Concrete foundations are the most common type of foundation. When pouring an integral foundation, aluminum, wood or insulated wall forms are placed on the footings, clamped together, and supported to maintain their shape while the concrete is poured. Once the forms are set, rebar is placed vertically inside the wall channel to support and add additional strength to the concrete wall once the molds are removed. Temporary forms are usually taken down after one week, at which time the concrete is cured enough to support itself. The concrete will continue to cure and emit moisture for much longer. When using insulated concrete forms, they remain in place and insulate the home.
- Concrete foundations are the strongest and most durable form of foundation
- Fire Resistant – Concrete foundations are very fire resistant so the houses structure would be well protected in the event of a fire
- Virtually maintenance free
- Repel insects
- Leaks – Concrete tends to crack and lead to leaks.
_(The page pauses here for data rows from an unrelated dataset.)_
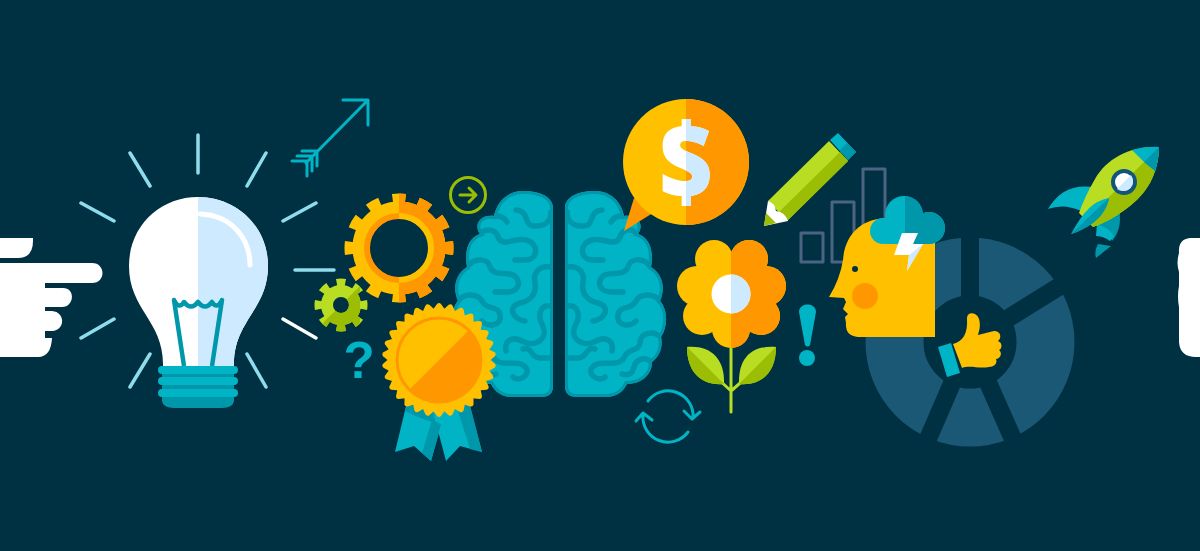
<!DOCTYPE html>
<html lang="en">
<head>
<meta charset="utf-8">
<title>Creative ideas banner</title>
<style>
:root{--night:#003143;--teal:#00b4c6;--deep:#0097ab;--yellow:#ffc000;--orange:#ff9800;--lime:#b9dd22;--green:#9bbd04;--ice:#cdeaff;--white:#fff;--ray:#8fdcec;--steel:#1a5875;--slate:#4c6484}
html,body{margin:0;width:1200px;height:551px;overflow:hidden;background:var(--night)}
svg{display:block}
.white{fill:var(--white)}.ice{fill:var(--ice)}.teal{fill:var(--teal)}.deep{fill:var(--deep)}.yellow{fill:var(--yellow)}.orange{fill:var(--orange)}.lime{fill:var(--lime)}.green{fill:var(--green)}.night{fill:var(--night)}
.line{fill:none;stroke-linecap:round;stroke-linejoin:round}
.rays{stroke:var(--ray);stroke-width:3.5}
.teal-line{stroke:var(--teal);stroke-width:3}
.fold{stroke:var(--deep);stroke-width:5.5}
.rim{fill:none;stroke:var(--deep);stroke-width:6}
.thread{stroke:var(--teal);stroke-width:8}
.shine{stroke:var(--white);stroke-width:5}
.bars{fill:none;stroke:var(--slate);stroke-width:3;stroke-linejoin:round}
.ring{fill:none;stroke:var(--steel);stroke-width:58}
.gap{fill:none;stroke:var(--night);stroke-width:18}
.mark{font:700 51px "Liberation Sans",sans-serif;fill:var(--teal);text-anchor:middle}
.dollar{font:800 92px "Open Sans",Inter,sans-serif;text-anchor:middle}
</style>
</head>
<body>
<svg width="1200" height="551" viewBox="0 0 1200 551" role="img" aria-label="Icons of ideas, thinking, money, growth and progress between two hands">
<defs>
<clipPath id="bubble-right"><rect x="686" y="90" width="80" height="150"/></clipPath>
<clipPath id="bulb-right"><rect x="198" y="190" width="80" height="180"/></clipPath>
<clipPath id="gear-right"><rect x="399" y="185" width="70" height="125"/></clipPath>
<clipPath id="small-gear-right"><path d="M322 324L360 286V336H310Z"/></clipPath>
<clipPath id="flower-right"><rect x="731" y="235" width="60" height="120"/></clipPath>
<clipPath id="cloud-right"><rect x="905" y="190" width="45" height="60"/></clipPath>
<path id="bulb-outline" d="M163 366C164 321 129 310 129 266C129 226 160 197 198 197C236 197 268 226 268 266C268 310 233 321 234 366Z"/>
<g id="gear" fill="none" stroke="currentColor">
<circle cx="399" cy="248" r="38" stroke-width="17"/>
<circle cx="399" cy="248" r="49" stroke-width="11" pathLength="120" stroke-dasharray="5 5" stroke-dashoffset="2.5"/>
</g>
<g id="small-gear" fill="none" stroke="currentColor">
<circle cx="341" cy="305" r="14" stroke-width="12"/>
<circle cx="341" cy="305" r="22" stroke-width="9" pathLength="80" stroke-dasharray="5 5" stroke-dashoffset="2.5"/>
</g>
<path id="seal-tooth" d="M432 311L437 304Q439 302 441 304L446 311Z"/>
<g id="seal-teeth">
<use href="#seal-tooth"/>
<use href="#seal-tooth" transform="rotate(12 439 360)"/>
<use href="#seal-tooth" transform="rotate(24 439 360)"/>
<use href="#seal-tooth" transform="rotate(36 439 360)"/>
<use href="#seal-tooth" transform="rotate(48 439 360)"/>
</g>
<g id="petals">
<circle cx="714" cy="259" r="19"/><circle cx="749" cy="259" r="19"/><circle cx="697" cy="286" r="20"/><circle cx="766" cy="286" r="20"/><circle cx="702" cy="316" r="19"/><circle cx="761" cy="316" r="19"/><circle cx="731" cy="329" r="19"/><circle cx="731" cy="291" r="32"/>
</g>
<g id="cloud-shape"><circle cx="904" cy="215" r="19"/><circle cx="883" cy="231" r="13"/><circle cx="929" cy="228" r="16"/><rect x="883" y="222" width="48" height="22" rx="4"/></g>
<path id="brain-outline" d="M553 208V386Q553 397 541 397H512C502 397 495 392 491 384C477 384 466 375 466 362C458 356 455 347 457 337C450 326 450 310 458 301C452 287 456 274 467 267C464 249 469 238 480 234C473 224 481 214 494 216C497 201 508 191 523 191C542 191 553 198 553 208Z"/>
<clipPath id="brain-clip"><use href="#brain-outline"/></clipPath>
<g id="brain-half">
<use href="#brain-outline" class="teal"/>
<g clip-path="url(#brain-clip)">
<use href="#brain-outline" class="rim"/>
<g class="line fold">
<path d="M494 216Q503 215 507 222M516 210C531 211 522 227 536 226C547 226 551 219 551 212"/>
<path d="M480 234C486 228 496 229 498 237C502 248 516 237 526 240C540 244 538 260 525 260H515"/>
<path d="M467 267C475 257 488 258 490 267C494 278 510 270 516 277C522 285 516 292 507 292H495"/>
<path d="M551 267C538 265 533 274 535 283C537 294 530 301 520 303C506 307 514 320 525 321"/>
<path d="M458 301C465 292 478 294 482 301C487 311 499 305 500 315C502 327 487 327 482 321"/>
<path d="M551 306C539 304 538 317 542 324C550 339 535 347 524 342C512 335 504 341 506 351"/>
<path d="M457 337C466 329 478 334 478 343C479 352 490 348 493 356C498 368 514 361 521 364C536 371 520 384 513 377"/>
<path d="M551 358H540C530 358 533 346 523 349M467 362C473 356 482 359 484 367Q486 377 496 374"/>
</g>
</g>
</g>
</defs>

<rect class="night" width="1200" height="551"/>

<g id="hands" class="white">
<path d="M0 238H33Q34 258 18 258H0V263H92C106 263 106 283 92 283H45V288H63C76 288 74 307 62 307H45V311H52C66 312 65 331 52 331H45V338H52Q51 357 38 357H0Z"/>
<path d="M1200 238H1190Q1178 239 1179 253Q1176 263 1179 272V286Q1177 296 1179 307V342Q1180 357 1196 357H1200Z"/>
</g>

<g id="light-bulb">
<path class="line rays" d="M198 135V173M130 153L150 186M266 153L247 186M81 203L114 221M316 203L283 221M295 270H334M81 338L114 319M130 387L150 354M266 387L247 354"/>
<path class="line" stroke="#fff" stroke-width="3.5" d="M283 319L316 338"/>
<use href="#bulb-outline" class="white"/>
<g clip-path="url(#bulb-right)"><use href="#bulb-outline" class="ice"/></g>
<path class="line shine" d="M200 214C231 215 250 238 250 265"/>
<path fill="none" stroke="#0097ab" stroke-width="4.5" stroke-linejoin="round" d="M184 366L174 300Q179 310 184 302Q191 311 198 302Q205 311 212 302Q217 310 222 300L212 366"/>
<path class="deep" d="M162 366H234V401Q233 408 222 408H174Q163 408 162 401Z"/>
<path class="line thread" d="M162 370H234M162 381H234M162 393H234"/>
</g>

<path id="arrow" class="line teal-line" d="M306 163L368 100M343 100H368V125M292 161H307V176M297 156H312V171M302 151H317V166"/>

<g id="gears">
<use href="#gear" color="#ffc000"/>
<g clip-path="url(#gear-right)"><use href="#gear" color="#ff9800"/></g>
<path fill="none" stroke="#ff9800" stroke-width="6" d="M399 216A32 32 0 0 0 399 280"/>
<path fill="none" stroke="#ffc000" stroke-width="6" d="M399 216A32 32 0 0 1 399 280"/>
<use href="#small-gear" color="#b9dd22"/>
<g clip-path="url(#small-gear-right)"><use href="#small-gear" color="#9bbd04"/></g>
</g>

<g id="next-button" class="line" stroke="#9bbd04" stroke-width="3"><circle cx="468" cy="195" r="17.5"/><path d="M460 195H475M469 188L476 195L469 202"/></g>
<text class="mark" x="359" y="378">?</text>

<g id="brain"><use href="#brain-half"/><use href="#brain-half" transform="translate(1118 0) scale(-1 1)"/></g>

<g id="award">
<path class="teal" d="M408 398L395 452L414 446L431 461L446 408Z"/>
<path class="deep" d="M408 398L405 411Q424 421 441 424L446 408Z"/>
<path class="teal" d="M432 408L446 461L460 446L482 452L468 398Z"/>
<path class="deep" d="M457 408L470 449L482 452L468 398ZM441 424L431 461L422 453L432 420Z"/>
<circle class="yellow" cx="439" cy="360" r="51"/>
<g id="seal-edge" class="yellow">
<use href="#seal-teeth"/>
<use href="#seal-teeth" transform="rotate(60 439 360)"/>
<use href="#seal-teeth" transform="rotate(120 439 360)"/>
<use href="#seal-teeth" transform="rotate(180 439 360)"/>
<use href="#seal-teeth" transform="rotate(240 439 360)"/>
<use href="#seal-teeth" transform="rotate(300 439 360)"/>
</g>
<path class="orange" d="M409 390A42 42 0 0 0 469 330Z"/>
<circle fill="none" stroke="#ff9800" stroke-width="3" cx="439" cy="360" r="42"/>
</g>

<g id="money-bubble">
<path class="orange" d="M634 198L624 231L656 211Z"/>
<circle class="yellow" cx="686" cy="162" r="63"/>
<circle class="orange" cx="686" cy="162" r="63" clip-path="url(#bubble-right)"/>
<g transform="translate(0 -27) scale(1 1.16)"><text class="dollar white" x="686" y="196">$</text></g>
<g clip-path="url(#bubble-right)"><g transform="translate(0 -27) scale(1 1.16)"><text class="dollar ice" x="686" y="196">$</text></g></g>
</g>

<path id="refresh" class="line teal-line" d="M648 401A25 25 0 0 1 693 418M684 411L692 419L700 412M688 432A25 25 0 0 1 643 415M636 421L643 413L652 420"/>

<g id="flower">
<path class="line" stroke="#b9dd22" stroke-width="3" d="M731 345V412M731 391L716 377M731 391L747 377"/>
<path class="lime" d="M687 347C709 345 725 357 724 384C700 386 687 371 687 347Z"/>
<path class="green" d="M687 347L724 384C700 386 687 371 687 347Z"/>
<path class="lime" d="M776 347C753 345 738 357 739 384C763 386 776 371 776 347Z"/>
<path class="green" d="M776 347L739 384C763 386 776 371 776 347Z"/>
<use href="#petals" class="yellow"/>
<g clip-path="url(#flower-right)"><use href="#petals" class="orange"/></g>
<circle class="white" cx="731" cy="294" r="19.5"/>
<path class="ice" d="M731 274.5A19.5 19.5 0 0 1 731 313.5Z"/>
</g>

<g id="bar-chart" class="bars">
<rect x="801" y="233" width="22" height="29"/><rect x="832" y="202" width="22" height="60"/><rect x="863" y="169" width="22" height="93"/>
</g>

<g id="pencil">
<path class="lime" d="M768 201L829 141L848 161L787 221Z"/>
<path class="green" d="M779 212L840 152L848 161L787 221Z"/>
<path class="teal" d="M830 140L838 133L856 152L848 160Z"/>
<path class="deep" d="M840 150L847 143L856 152L848 160Z"/>
<path class="white" d="M768 201Q775 203 776 211Q785 212 788 221L764 226Z"/>
<path class="green" d="M766 213L764 226L776 223Z"/>
</g>

<g id="exclamation" class="teal"><path d="M799 312C799 302 816 302 816 312L810 345Q808 348 805 345Z"/><circle cx="807" cy="358" r="8"/></g>

<g id="ring-chart">
<circle class="ring" cx="970" cy="342" r="75.5"/>
<path class="gap" d="M970 342V232M970 342L1068 281M970 342L924 448M970 342L1017 448"/>
<circle class="night" cx="970" cy="342" r="46"/>
</g>

<g id="thumb-up">
<path class="teal" d="M938 347L951 343L960 373L947 377Z"/>
<path class="yellow" d="M953 344C963 341 968 334 967 318C967 311 977 312 979 319C981 326 979 331 978 335L994 331C1001 331 1002 338 998 341C1003 343 1002 349 999 350C1003 353 1000 359 996 359C998 364 993 367 989 367C979 369 970 365 962 368Z"/>
</g>

<g id="thinking-head">
<path class="yellow" d="M935 337H858Q845 336 846 323L845 317L848 314L843 309L846 302L844 298L829 297Q840 279 843 260C845 233 863 218 888 218H918Q935 220 935 240Z"/>
<circle class="night" cx="855" cy="269" r="3"/>
<circle class="orange" cx="865" cy="296" r="13"/>
<use href="#cloud-shape" class="teal"/>
<g clip-path="url(#cloud-right)"><use href="#cloud-shape" class="deep"/></g>
<path class="white" d="M902 233H918L913 244H923L907 271L909 255H894Z"/>
<path class="ice" d="M909 255L923 244L907 271Z"/>
</g>

<g id="rocket">
<path class="teal" d="M1094 187C1072 184 1058 192 1048 209Q1064 203 1081 211Z"/>
<path class="deep" d="M1119 209C1122 224 1118 234 1112 241Q1109 230 1096 225Z"/>
<path class="deep" d="M1098 244L1111 246L1096 258Q1094 251 1098 244Z"/>
<path class="teal" d="M1097 224Q1108 227 1114 236L1110 241Q1103 236 1096 236Z"/>
<path class="lime" d="M1159 147C1130 146 1107 158 1095 179Q1085 196 1079 213L1093 227Q1110 221 1126 209C1148 193 1158 174 1159 147Z"/>
<path class="green" d="M1159 147L1087 219L1093 227Q1110 221 1126 209C1148 193 1158 174 1159 147Z"/>
<path class="teal" d="M1159 147Q1145 146 1132 150Q1142 161 1155 171Q1159 159 1159 147Z"/>
<path class="deep" d="M1159 147L1144 162L1155 171Q1159 159 1159 147Z"/>
<path class="teal" d="M1109 198C1091 201 1081 216 1071 234C1092 227 1106 215 1109 198Z"/>
<path class="deep" d="M1109 198L1071 234C1092 227 1106 215 1109 198Z"/>
<circle cx="1124" cy="182" r="11" fill="#fff" stroke="#11557c" stroke-width="4"/>
<path class="ice" d="M1131 175A10 10 0 0 1 1117 189Z"/>
</g>
</svg>
</body>
</html>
If there is a severe leak you will have to dig up the earth around the foundation all the way to its base
- Most expensive foundation to initially construct and takes the longest
Block Wall Foundation
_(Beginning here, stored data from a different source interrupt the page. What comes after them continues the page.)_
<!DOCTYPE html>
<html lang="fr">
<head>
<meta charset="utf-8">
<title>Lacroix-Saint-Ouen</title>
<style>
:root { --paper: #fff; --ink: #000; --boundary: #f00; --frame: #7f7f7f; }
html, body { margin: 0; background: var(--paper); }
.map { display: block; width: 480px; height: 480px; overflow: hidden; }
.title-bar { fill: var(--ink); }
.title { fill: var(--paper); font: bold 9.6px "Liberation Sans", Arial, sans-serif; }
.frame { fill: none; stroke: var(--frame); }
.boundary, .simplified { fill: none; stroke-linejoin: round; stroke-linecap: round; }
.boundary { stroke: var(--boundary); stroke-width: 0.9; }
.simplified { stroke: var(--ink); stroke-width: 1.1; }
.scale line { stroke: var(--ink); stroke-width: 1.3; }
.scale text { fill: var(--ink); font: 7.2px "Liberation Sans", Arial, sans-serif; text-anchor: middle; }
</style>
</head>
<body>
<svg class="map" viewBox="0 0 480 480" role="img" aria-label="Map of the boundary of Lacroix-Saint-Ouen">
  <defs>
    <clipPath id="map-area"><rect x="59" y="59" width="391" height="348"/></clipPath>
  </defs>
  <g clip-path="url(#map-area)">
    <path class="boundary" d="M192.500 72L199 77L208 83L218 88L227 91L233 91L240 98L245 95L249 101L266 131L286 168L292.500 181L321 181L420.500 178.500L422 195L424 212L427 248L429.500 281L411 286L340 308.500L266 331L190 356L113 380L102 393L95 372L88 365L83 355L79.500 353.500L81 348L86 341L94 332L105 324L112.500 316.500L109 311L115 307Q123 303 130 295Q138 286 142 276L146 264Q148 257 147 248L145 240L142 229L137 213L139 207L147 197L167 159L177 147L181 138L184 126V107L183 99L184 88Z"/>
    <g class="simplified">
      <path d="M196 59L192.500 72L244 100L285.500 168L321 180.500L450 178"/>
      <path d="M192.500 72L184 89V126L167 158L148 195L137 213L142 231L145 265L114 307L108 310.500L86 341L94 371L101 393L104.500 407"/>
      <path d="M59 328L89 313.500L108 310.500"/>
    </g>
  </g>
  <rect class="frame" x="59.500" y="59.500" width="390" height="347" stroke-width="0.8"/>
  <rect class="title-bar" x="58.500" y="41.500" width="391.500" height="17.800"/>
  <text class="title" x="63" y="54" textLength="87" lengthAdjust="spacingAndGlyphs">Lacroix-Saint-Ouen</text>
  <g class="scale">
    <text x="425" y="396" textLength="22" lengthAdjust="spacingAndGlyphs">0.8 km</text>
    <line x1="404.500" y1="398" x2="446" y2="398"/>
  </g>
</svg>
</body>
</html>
Block foundations use cinder blocks ( typically 8 x 8 x 16 inches) that are stacked on each other and cemented in place with mortar. The process starts on the top of the footings with each row forming its own course. The blocks are then reinforced with rebar placed vertically in the holes or cells and filled with concrete.
- Concrete block foundations are very fire resistant so the houses structure would be well protected in the event of a fire
- Low cost for material
- Easy to find
- Relatively easy to install
- Virtually maintenance free
- Repel insects
- Concrete block is highly resistant to cracking and crumbling in extreme temperatures, unlike poured concrete.
- A well-built, concrete block home is virtually soundproof, as long as doors and windows are well insulated. They also insulate against cold and heat, and help a home use less energy to maintain comfortable temperatures.
- If you live in an area with a high water table, then using concrete blocks for your basement can lead to seepage and water damage. This will need to be countered with quality waterproofing material and paint.
- Can only hold 1/5 of the weight of a poured concrete foundation
- Susceptible to lateral forces and buckling
PWF (Permanent Wood Foundations) are not new and have been around since the late 1960’s.
They are an in-ground, engineered construction system designed to turn a home's foundation into usable living space. It is an alternative to conventional block or poured concrete foundations in many situations. They are constructed like lumber-framed walls in the rest of the home, with plywood sheathing attached on the exterior. They use pressure-treated wood, a renewable resource, with a preservative to protect the wood against decay, fungi and termites.
- Cheaper construction costs
- Easy replacement of posts or beams
- Possibility of reusing the wood if the house is torn down
- Wood basements can feel warmer. Concrete absorbs a lot of radiant heat from your skin, and can make a basement feel cold, even if the air temperature is warm. Wood absorbs much less radiant energy.
- Not as resistant to water damage and likely to eventually rot after several years of being exposed to moisture
- Not as strong as concrete but strong enough to adequately support the weight of a home
- Water proofing a wood basement can be expensive and time consuming, negating the benefits over a concrete foundation
- Require more maintenance in the long run
- The boards can warp over time under the weight of the home
- Wood is also susceptible to insects and rodents
Stone foundations were the standard fare in houses built before World War 1. Most stone foundations have, or had at some time, a mortar coating on their interior. The purpose of this coating was to help hold the stones in place. This mortar coating will inevitably flake off from moisture migration, revealing the surface of the stones. As this coating continues to erode, the soft, sandy mortar in between the stones begins to fall out. When this occurs, re-pointing is needed as soon as possible to refill the voids where the old mortar fell out.
- Some home owners find the stone visually appealing
- Doesn’t rot like wood
- Requires a lot of maintenance
- Prone to water infiltration
- Decades of water infiltration will cause degradation to the stone foundation walls. The result can be bulged walls from unnecessary static pressure or settlement of the foundation, deteriorated mortar joints from excessive moisture or loose stones and missing mortar joints from aging and movement.